It was a lot of physical work but I painted a lot and when you keep painting you develop this automatic response, kind of like driving a car. You're not thinking about every little maneuver when you're driving, it becomes automatic. You know when to down-shift and do it evenly, without thinking about it. That's the way it is with painting when you do enough of it. Part of the painting process becomes automatic, and you can experiment while in that automatic mode. It’s like combining opposite modes(automatic with experimental) to achieve something new.
|Still Life, Farhat Art Museum Collection|
There's an intuitive aspect to experimenting. You have to try things without analyzing it too much, otherwise there's a premeditated look, a kind of predictable flatness that happens. If you let these weird brush stroke combinations of thick and thin, opaque and translucent happen, it has this fresh spontaneity. I think it takes years to paint in a stream of consciousness kind of way. You have to be very familiar with the media you're using. Usually in the beginning, when a painter is not familiar with the media, the paintings look stilted. It's interesting how brush strokes and applications of color can portray confidence , or lack of it!”
Another aspect of Stafford’s career is her teaching.
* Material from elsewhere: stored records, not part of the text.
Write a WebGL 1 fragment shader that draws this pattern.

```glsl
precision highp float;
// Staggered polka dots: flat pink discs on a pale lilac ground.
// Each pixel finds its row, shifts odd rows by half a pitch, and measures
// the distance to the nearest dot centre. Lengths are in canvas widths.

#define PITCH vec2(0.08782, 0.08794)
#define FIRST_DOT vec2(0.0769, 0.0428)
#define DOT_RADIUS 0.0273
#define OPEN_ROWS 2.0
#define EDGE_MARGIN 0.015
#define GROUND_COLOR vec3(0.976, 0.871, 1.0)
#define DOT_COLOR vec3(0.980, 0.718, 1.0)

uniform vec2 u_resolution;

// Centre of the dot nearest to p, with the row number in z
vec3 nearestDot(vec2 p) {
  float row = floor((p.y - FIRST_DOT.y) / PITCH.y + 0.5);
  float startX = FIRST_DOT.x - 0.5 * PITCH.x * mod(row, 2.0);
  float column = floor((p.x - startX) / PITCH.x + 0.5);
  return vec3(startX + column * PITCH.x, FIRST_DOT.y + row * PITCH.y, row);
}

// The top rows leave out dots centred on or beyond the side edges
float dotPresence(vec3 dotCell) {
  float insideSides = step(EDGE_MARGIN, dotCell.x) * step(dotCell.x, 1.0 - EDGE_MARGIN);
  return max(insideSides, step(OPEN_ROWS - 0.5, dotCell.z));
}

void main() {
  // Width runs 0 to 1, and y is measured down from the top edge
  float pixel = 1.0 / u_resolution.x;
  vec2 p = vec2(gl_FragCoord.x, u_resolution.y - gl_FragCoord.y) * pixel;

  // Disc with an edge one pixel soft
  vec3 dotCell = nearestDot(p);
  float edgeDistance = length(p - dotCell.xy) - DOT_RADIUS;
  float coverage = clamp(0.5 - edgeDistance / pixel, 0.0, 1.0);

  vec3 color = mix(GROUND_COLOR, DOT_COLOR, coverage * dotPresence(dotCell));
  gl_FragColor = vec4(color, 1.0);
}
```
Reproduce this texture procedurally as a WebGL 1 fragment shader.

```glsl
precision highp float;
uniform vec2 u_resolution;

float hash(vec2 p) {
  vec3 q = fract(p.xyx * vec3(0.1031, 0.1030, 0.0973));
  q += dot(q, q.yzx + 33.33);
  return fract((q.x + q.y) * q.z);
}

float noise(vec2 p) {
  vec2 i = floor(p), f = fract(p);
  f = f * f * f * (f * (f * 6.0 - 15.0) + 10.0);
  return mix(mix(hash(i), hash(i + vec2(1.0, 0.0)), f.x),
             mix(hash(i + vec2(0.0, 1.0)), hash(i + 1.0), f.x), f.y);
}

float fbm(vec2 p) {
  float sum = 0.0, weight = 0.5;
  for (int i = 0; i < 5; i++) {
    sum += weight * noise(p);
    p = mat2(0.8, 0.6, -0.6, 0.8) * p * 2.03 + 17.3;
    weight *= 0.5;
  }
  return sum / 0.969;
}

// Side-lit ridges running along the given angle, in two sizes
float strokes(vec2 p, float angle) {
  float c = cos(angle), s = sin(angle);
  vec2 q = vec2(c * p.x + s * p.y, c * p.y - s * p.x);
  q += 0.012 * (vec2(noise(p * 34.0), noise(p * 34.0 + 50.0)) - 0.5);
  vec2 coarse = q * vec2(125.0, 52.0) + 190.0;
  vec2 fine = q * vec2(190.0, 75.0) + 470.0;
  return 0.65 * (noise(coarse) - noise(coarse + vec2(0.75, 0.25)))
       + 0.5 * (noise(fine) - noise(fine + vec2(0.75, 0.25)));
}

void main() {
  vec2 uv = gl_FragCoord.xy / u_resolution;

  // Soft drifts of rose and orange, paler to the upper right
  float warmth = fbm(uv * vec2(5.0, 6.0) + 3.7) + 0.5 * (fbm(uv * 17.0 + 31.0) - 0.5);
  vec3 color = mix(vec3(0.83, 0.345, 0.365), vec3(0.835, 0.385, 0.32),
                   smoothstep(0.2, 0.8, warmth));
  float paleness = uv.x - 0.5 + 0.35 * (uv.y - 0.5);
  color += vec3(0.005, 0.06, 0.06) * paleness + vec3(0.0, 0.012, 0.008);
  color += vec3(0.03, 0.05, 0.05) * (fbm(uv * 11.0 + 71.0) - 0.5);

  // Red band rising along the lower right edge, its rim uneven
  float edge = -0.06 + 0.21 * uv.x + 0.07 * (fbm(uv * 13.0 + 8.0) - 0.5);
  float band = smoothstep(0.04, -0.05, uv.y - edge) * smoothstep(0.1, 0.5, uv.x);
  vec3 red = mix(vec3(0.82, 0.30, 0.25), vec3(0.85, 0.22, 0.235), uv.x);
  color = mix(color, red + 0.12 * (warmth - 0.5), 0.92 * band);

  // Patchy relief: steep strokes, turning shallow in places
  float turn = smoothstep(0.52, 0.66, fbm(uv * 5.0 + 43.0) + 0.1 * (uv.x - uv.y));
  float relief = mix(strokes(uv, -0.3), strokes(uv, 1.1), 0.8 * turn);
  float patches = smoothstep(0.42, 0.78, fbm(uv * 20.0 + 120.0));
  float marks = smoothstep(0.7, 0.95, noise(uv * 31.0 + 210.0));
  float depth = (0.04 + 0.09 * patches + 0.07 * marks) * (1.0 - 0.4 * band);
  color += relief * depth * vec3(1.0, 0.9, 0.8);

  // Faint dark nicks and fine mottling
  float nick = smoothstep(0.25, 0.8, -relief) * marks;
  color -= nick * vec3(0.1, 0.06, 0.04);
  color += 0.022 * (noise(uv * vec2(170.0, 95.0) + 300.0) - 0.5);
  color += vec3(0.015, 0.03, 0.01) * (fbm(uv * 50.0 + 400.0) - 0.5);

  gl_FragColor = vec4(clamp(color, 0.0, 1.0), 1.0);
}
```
She has a teaching credential in Art from San Jose State University. “I’ve taught art classes in public schools”, she says. “I like the enthusiasm of elementary school students. They usually like my classes because I have really fun art projects. I design art lessons for the different age groups. There are lessons I have that involve introducing watercolors as a medium, as well as other mediums. For example: pastels, colored pencils. I give short, entertaining lectures (for short attentions spans) and teach the basics. At older ages I'll introduce one point, two point perspective lessons. I'll show the railroad tracks disappearing into the horizon, explaining the vanishing point as the rail road tracks come to a point off in the distance. Nine year olds are old enough to grasp some of these concepts, as long as you use concrete examples. Perspective can get very confusing and tedious but it's important. Otherwise they might be in a state of ignorance for the rest of their lives. The fun part is opening their world. For a lot of them, this is the first time that they have experienced Art. I like teaching. I like opening the door of possibilities for other people."